Just a quick note. Wanted to point to this presentation on the Chinese bubble: “China the Mother of All Black Swans“. His conclusions on commodity prices and interest rates are right on the mark, stating:
- interest rates will go up
Ok this is a no-brainer for a number of reasons, one being that US interest rates are about as low as they can go. Also, given the large amount of new debt issue and increasing stockpiles in China, Japan, and elsewhere, would expect reduced appetite at current interest levels. That said, in uncertain markets, where else should China or Japan park their $ inflows?
- commodity prices will revert
Well, most commodity prices already reverted to historical levels in 2008 during the market crisis. This can be seen in a number of commodity indices. That said, there are specific commodities that are at premiums to historical levels (ones that China has been buying).
Here we can see that commodities, as a broad index, have fallen back to historical levels and stayed there since 2009, however industrial commodities have increased in price by 30%:
I’m going to ignore Gold at the moment, as I don’t believe China is the major driver behind its rise (that said, gold would appear to be ripe for a huge reset, similar to the buildup and reset in the 80s). Copper on the other hand, has had a 50% rise since 2009 that can be attributed to demand from China:
Apparently China is buying copper not only for internal demand, but as a way to invest its huge inflow of $s as opposed to investing entirely in US treasuries.
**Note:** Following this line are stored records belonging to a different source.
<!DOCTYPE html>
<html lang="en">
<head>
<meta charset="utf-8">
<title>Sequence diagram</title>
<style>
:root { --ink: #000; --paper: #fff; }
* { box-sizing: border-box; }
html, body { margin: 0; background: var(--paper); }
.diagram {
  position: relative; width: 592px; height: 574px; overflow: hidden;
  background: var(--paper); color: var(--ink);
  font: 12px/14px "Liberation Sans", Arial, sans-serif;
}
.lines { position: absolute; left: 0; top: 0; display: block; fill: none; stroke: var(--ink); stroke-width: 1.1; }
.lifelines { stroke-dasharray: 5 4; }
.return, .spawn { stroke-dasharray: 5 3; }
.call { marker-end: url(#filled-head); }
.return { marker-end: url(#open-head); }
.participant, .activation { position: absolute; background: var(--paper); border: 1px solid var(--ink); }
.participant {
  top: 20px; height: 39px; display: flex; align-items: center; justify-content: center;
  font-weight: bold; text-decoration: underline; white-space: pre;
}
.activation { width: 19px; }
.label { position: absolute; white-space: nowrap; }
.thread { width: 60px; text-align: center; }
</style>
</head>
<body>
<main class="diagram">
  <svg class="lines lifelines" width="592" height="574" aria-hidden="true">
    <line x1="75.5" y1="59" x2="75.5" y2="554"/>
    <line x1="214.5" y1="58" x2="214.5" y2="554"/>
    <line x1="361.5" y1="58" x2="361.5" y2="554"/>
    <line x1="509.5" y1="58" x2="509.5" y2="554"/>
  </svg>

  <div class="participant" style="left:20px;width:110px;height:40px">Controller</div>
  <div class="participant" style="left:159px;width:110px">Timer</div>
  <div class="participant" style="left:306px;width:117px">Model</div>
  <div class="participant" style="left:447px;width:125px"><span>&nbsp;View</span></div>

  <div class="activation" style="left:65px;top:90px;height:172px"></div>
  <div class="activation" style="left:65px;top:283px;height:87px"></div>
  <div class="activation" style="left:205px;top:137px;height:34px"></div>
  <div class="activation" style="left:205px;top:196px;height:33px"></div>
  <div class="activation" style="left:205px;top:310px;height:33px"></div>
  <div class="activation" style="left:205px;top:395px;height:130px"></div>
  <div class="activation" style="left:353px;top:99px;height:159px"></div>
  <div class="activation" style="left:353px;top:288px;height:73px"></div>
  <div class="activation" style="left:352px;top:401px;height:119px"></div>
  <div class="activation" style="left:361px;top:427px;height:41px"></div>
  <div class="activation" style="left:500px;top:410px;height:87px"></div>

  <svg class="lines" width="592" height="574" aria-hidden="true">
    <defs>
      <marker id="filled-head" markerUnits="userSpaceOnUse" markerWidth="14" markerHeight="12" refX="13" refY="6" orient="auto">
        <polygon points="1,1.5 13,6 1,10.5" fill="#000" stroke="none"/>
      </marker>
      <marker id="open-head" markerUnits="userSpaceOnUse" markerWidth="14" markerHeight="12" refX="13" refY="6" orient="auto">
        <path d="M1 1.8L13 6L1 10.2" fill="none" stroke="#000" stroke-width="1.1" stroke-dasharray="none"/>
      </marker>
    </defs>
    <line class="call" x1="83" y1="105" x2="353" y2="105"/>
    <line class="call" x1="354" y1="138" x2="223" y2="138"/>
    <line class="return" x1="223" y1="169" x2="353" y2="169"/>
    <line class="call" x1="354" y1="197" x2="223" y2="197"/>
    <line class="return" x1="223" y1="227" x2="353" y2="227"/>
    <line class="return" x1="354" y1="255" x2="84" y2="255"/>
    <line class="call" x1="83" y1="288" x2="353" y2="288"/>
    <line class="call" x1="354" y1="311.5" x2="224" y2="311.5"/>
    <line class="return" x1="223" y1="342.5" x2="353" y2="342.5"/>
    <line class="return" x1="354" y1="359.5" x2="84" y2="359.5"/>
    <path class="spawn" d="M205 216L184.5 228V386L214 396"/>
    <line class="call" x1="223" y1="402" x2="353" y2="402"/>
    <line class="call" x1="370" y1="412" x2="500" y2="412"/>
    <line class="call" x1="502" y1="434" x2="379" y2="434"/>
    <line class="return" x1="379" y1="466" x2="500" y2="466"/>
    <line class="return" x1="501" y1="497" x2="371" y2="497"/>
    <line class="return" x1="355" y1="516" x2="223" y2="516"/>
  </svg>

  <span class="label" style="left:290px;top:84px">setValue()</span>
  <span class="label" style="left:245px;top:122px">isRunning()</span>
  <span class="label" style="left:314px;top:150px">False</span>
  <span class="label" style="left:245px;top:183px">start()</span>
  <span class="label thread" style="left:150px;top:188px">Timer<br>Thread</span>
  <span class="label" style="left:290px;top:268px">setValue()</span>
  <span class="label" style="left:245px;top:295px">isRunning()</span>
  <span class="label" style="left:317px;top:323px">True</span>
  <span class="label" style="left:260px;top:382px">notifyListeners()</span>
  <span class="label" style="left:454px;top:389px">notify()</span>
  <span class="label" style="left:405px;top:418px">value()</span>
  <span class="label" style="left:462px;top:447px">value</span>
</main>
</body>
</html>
So really we have to be looking at significantly less US consumption of Chinese products or a change in policy around stockpiling industrial commodities, before we see these commodities reverting to historic levels.